─── Extracted data ───
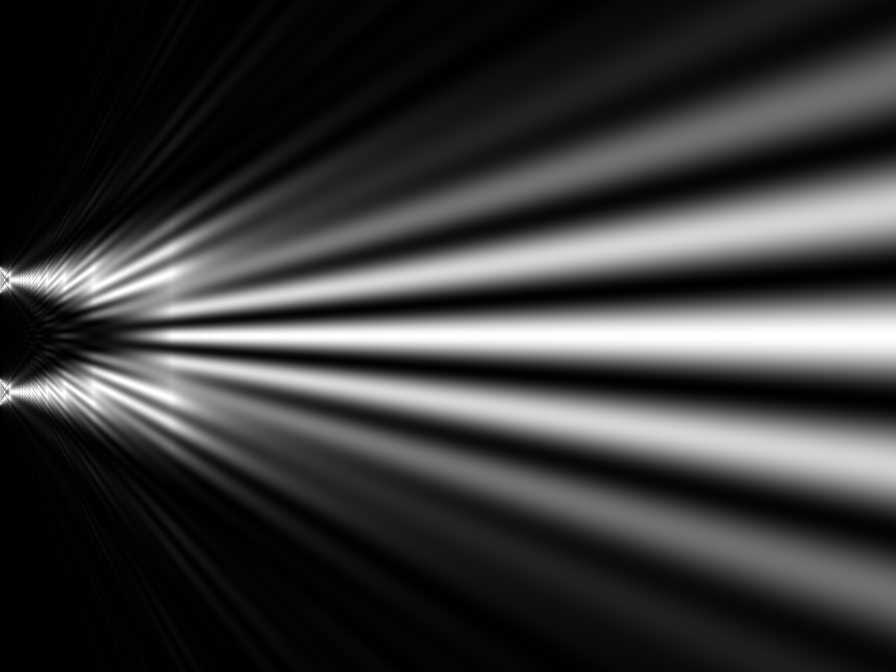
A Shadertoy shader for this background:

```glsl
// Two-slit diffraction: light enters at the left edge and fans out to the right.
// Each slit's near field comes from Fresnel integrals; the two waves are added
// and every column is scaled so that its strongest fringe is white.

const float PI = 3.14159265;
const float WAVELENGTH = 0.0245;      // all lengths in canvas heights
const float SLIT_OFFSET = 1.0 / 12.0; // from the axis to each slit centre
const float SLIT_WIDTH = 1.0 / 24.0;
const float MIN_DISTANCE = 0.0008;    // keeps the slit plane finite
const float PEAK_REACH = 0.14;        // half-height searched for the peak
const int PEAK_STEPS = 72;
const int ROW_TAPS = 3;               // vertical antialiasing

// Fresnel integrals (C, S) by rational auxiliary functions
vec2 fresnel(float w) {
    float t = abs(w);
    float f = (1.0 + 0.926 * t) / (2.0 + t * (1.792 + 3.104 * t));
    float g = 1.0 / (2.0 + t * (4.142 + t * (3.492 + 6.670 * t)));
    float phase = 0.5 * PI * t * t;
    float c = cos(phase), s = sin(phase);
    vec2 integral = vec2(0.5 + f * s - g * c, 0.5 - f * c - g * s);
    return w < 0.0 ? -integral : integral;
}

// Complex wave of one slit, at height y from its centre
vec2 slitWave(float y, float scale) {
    float halfWidth = 0.5 * SLIT_WIDTH;
    return fresnel((y + halfWidth) * scale) - fresnel((y - halfWidth) * scale);
}

// Brightness of both waves together
float intensity(float y, float scale) {
    vec2 wave = slitWave(y - SLIT_OFFSET, scale) + slitWave(y + SLIT_OFFSET, scale);
    return dot(wave, wave);
}

// Strongest brightness in a column; symmetry leaves only one half to search
float columnPeak(float scale) {
    float peak = 0.0;
    for (int i = 0; i < PEAK_STEPS; i++) {
        float y = PEAK_REACH * float(i) / float(PEAK_STEPS - 1);
        peak = max(peak, intensity(y, scale));
    }
    return peak;
}

void mainImage(out vec4 fragColor, in vec2 fragCoord) {
    float pixel = 1.0 / iResolution.y;
    vec2 p = fragCoord * pixel - vec2(0.0, 0.5);
    float scale = sqrt(2.0 / (WAVELENGTH * max(p.x, MIN_DISTANCE)));

    // Average a few rows inside the pixel
    float light = 0.0;
    for (int i = 0; i < ROW_TAPS; i++) {
        float shift = (float(i) + 0.5) / float(ROW_TAPS) - 0.5;
        light += intensity(p.y + shift * pixel, scale);
    }
    light /= float(ROW_TAPS) * columnPeak(scale);

    fragColor = vec4(vec3(clamp(light, 0.0, 1.0)), 1.0);
}
```
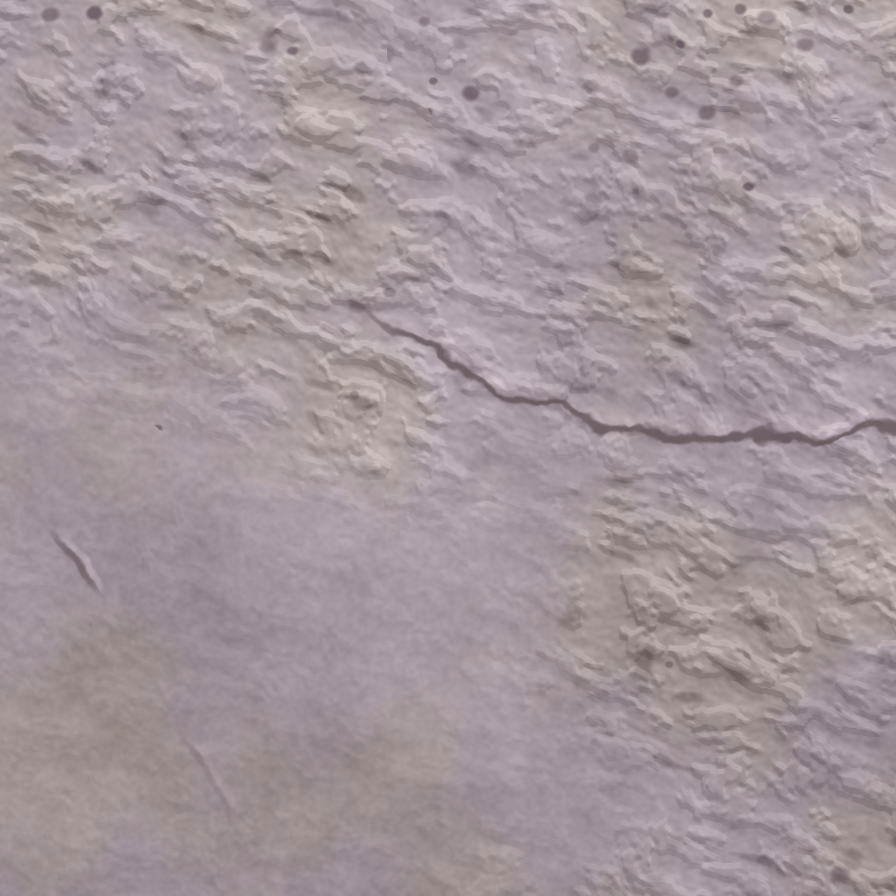
Give the GLSL for this texture, as a WebGL 1 fragment shader.

```glsl
precision highp float;
// Weathered lilac-grey stone: flaky relief, small pits and two jagged cracks.
uniform vec2 u_resolution;

const vec3 STONE = vec3(0.648, 0.598, 0.619);
const vec3 WARM_TINT = vec3(0.004, 0.004, -0.026);
const vec3 LILAC_TINT = vec3(0.000, -0.006, 0.018);
const vec3 CRACK_COLOR = vec3(0.38, 0.32, 0.34);
const vec3 PIT_COLOR = vec3(0.37, 0.31, 0.35);
const vec2 LIGHT_STEP = vec2(0.0015, 0.0058);
const float FLAKE_ANGLE = -0.38;
const float FLAKE_SCALE = 15.0;
const float RELIEF = 0.36;
const float GRAIN = 0.035;
const float PIT_CELLS = 26.0;

vec2 hash2(vec2 p) {
  vec3 a = fract(vec3(p.xyx) * vec3(0.1031, 0.1030, 0.0973));
  a += dot(a, a.yzx + 33.33);
  return fract((a.xx + a.yz) * a.zy);
}

float corner(vec2 cell, vec2 offset) {
  float angle = 6.2832 * hash2(cell).x;
  return dot(vec2(cos(angle), sin(angle)), offset);
}

float gradientNoise(vec2 p) {
  vec2 i = floor(p), f = fract(p);
  vec2 u = f * f * f * (f * (f * 6.0 - 15.0) + 10.0);
  vec2 e = vec2(1.0, 0.0);
  return mix(mix(corner(i, f), corner(i + e, f - e), u.x),
             mix(corner(i + e.yx, f - e.yx), corner(i + 1.0, f - 1.0), u.x), u.y);
}

float fbm(vec2 p) {
  float sum = 0.0, amplitude = 1.0;
  for (int k = 0; k < 4; k++) {
    sum += amplitude * gradientNoise(p);
    p = mat2(1.6, 1.2, -1.2, 1.6) * p + 17.3;
    amplitude *= 0.5;
  }
  return sum;
}

// Coordinates aligned with the flakes, squeezed across their length
vec2 flakeSpace(vec2 p) {
  float c = cos(FLAKE_ANGLE), s = sin(FLAKE_ANGLE);
  p += 0.018 * vec2(gradientNoise(p * 9.0), gradientNoise(p * 9.0 + 41.0));
  return vec2(c * p.x + s * p.y, 1.9 * (c * p.y - s * p.x));
}

// Height of layered flakes: soft noise plus terraces with steep rims
float flakeHeight(vec2 p) {
  float n = fbm(flakeSpace(p) * FLAKE_SCALE + 7.0);
  return 0.5 * n + 0.32 * smoothstep(-0.02, 0.16, n) + 0.22 * smoothstep(0.32, 0.46, n);
}

// Dark round pits, one possible pit per cell
float pits(vec2 p, float density) {
  vec2 home = floor(p * PIT_CELLS);
  float cover = 0.0;
  for (int y = -1; y <= 1; y++) {
    for (int x = -1; x <= 1; x++) {
      vec2 cell = home + vec2(float(x), float(y));
      vec2 spot = hash2(cell + 5.0), kind = hash2(cell + 91.0);
      vec2 d = p * PIT_CELLS - cell - 0.2 - 0.6 * spot;
      float radius = mix(0.12, 0.29, kind.y);
      float disc = 1.0 - smoothstep(radius * 0.55, radius * 1.25, length(d * vec2(0.9, 1.1)));
      cover = max(cover, disc * step(kind.x, density) * mix(0.45, 1.0, spot.x));
    }
  }
  return cover;
}

float line(float d, float width) {
  return 1.0 - smoothstep(width * 0.4, width + 0.003, abs(d));
}

void main() {
  vec2 p = gl_FragCoord.xy / u_resolution;
  float broad = fbm(p * 3.2 + 3.0);
  float patches = fbm(p * 4.5 + 23.0);
  float medium = fbm(p * 15.0 + 60.0);

  // Rough upper and right areas surround a worn, smooth lower left
  float upper = smoothstep(0.56, 0.74, p.y + 0.25 * p.x + 0.12 * broad);
  float right = smoothstep(0.5, 0.78, p.x + 0.16 * patches);
  float rough = max(upper, 0.85 * right) * (0.8 + 0.5 * patches);
  rough = clamp(rough, 0.0, 1.0);

  // Broad tone, lit relief, gouges and grain
  float tone = 0.06 * broad + 0.035 * medium + 0.07 * (p.y - 0.5) + 0.02 * (p.x - 0.5);
  float slope = flakeHeight(p) - flakeHeight(p + LIGHT_STEP);
  tone += RELIEF * mix(0.16, 1.0, rough) * clamp(slope, -0.32, 0.3);
  float gouge = gradientNoise(flakeSpace(p) * vec2(20.0, 25.0) + 31.0);
  tone -= 0.13 * rough * smoothstep(0.26, 0.5, gouge);
  tone += GRAIN * (gradientNoise(p * 75.0) + 0.7 * gradientNoise(p * 150.0));
  vec3 color = STONE + tone;
  color += mix(LILAC_TINT, WARM_TINT, smoothstep(-0.25, 0.4, patches));

  // Pits gather toward the upper right
  float density = 0.02 * rough + 0.32 * smoothstep(0.4, 0.8, p.x) * smoothstep(0.74, 0.94, p.y);
  color = mix(color, PIT_COLOR, 0.8 * pits(p + 0.004 * medium, density));

  // Long crack curving down and flattening to the right
  float jag = 0.016 * fbm(p * 17.0 + 11.0);
  float bend = p.x - 0.8;
  float d = p.y - 0.512 - (bend < 0.0 ? 0.92 : 0.25) * bend * bend + jag;
  float reach = smoothstep(0.37, 0.47, p.x);
  float width = 0.0045 + 0.005 * gradientNoise(vec2(p.x * 24.0, 2.5));
  float rim = smoothstep(0.003, 0.009, d) * (1.0 - smoothstep(0.012, 0.028, d));
  color += 0.07 * rim * reach * (0.6 + medium) * vec3(1.0, 0.96, 0.85);
  color = mix(color, CRACK_COLOR, 0.78 * reach * line(d, max(width, 0.002)));

  // Fainter, broken crack running down the lower left
  d = (p.y - 0.48 + 1.2 * p.x * (1.0 + p.x) + jag) / 1.8;
  float broken = smoothstep(-0.2, 0.2, gradientNoise(vec2(p.y * 13.0, 8.4)));
  broken *= (1.0 - smoothstep(0.2, 0.3, p.x)) * mix(0.4, 1.0, smoothstep(0.15, 0.35, p.y));
  color += 0.09 * broken * line(d - 0.008, 0.004);
  color = mix(color, CRACK_COLOR, 0.65 * broken * line(d, 0.0035));

  gl_FragColor = vec4(clamp(color, 0.0, 1.0), 1.0);
}
```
───
*Work order*
Look through the entries above, find each line containing "clamp", and copy it.

*Written response*
    fragColor = vec4(vec3(clamp(light, 0.0, 1.0)), 1.0);
  rough = clamp(rough, 0.0, 1.0);
  tone += RELIEF * mix(0.16, 1.0, rough) * clamp(slope, -0.32, 0.3);
  gl_FragColor = vec4(clamp(color, 0.0, 1.0), 1.0);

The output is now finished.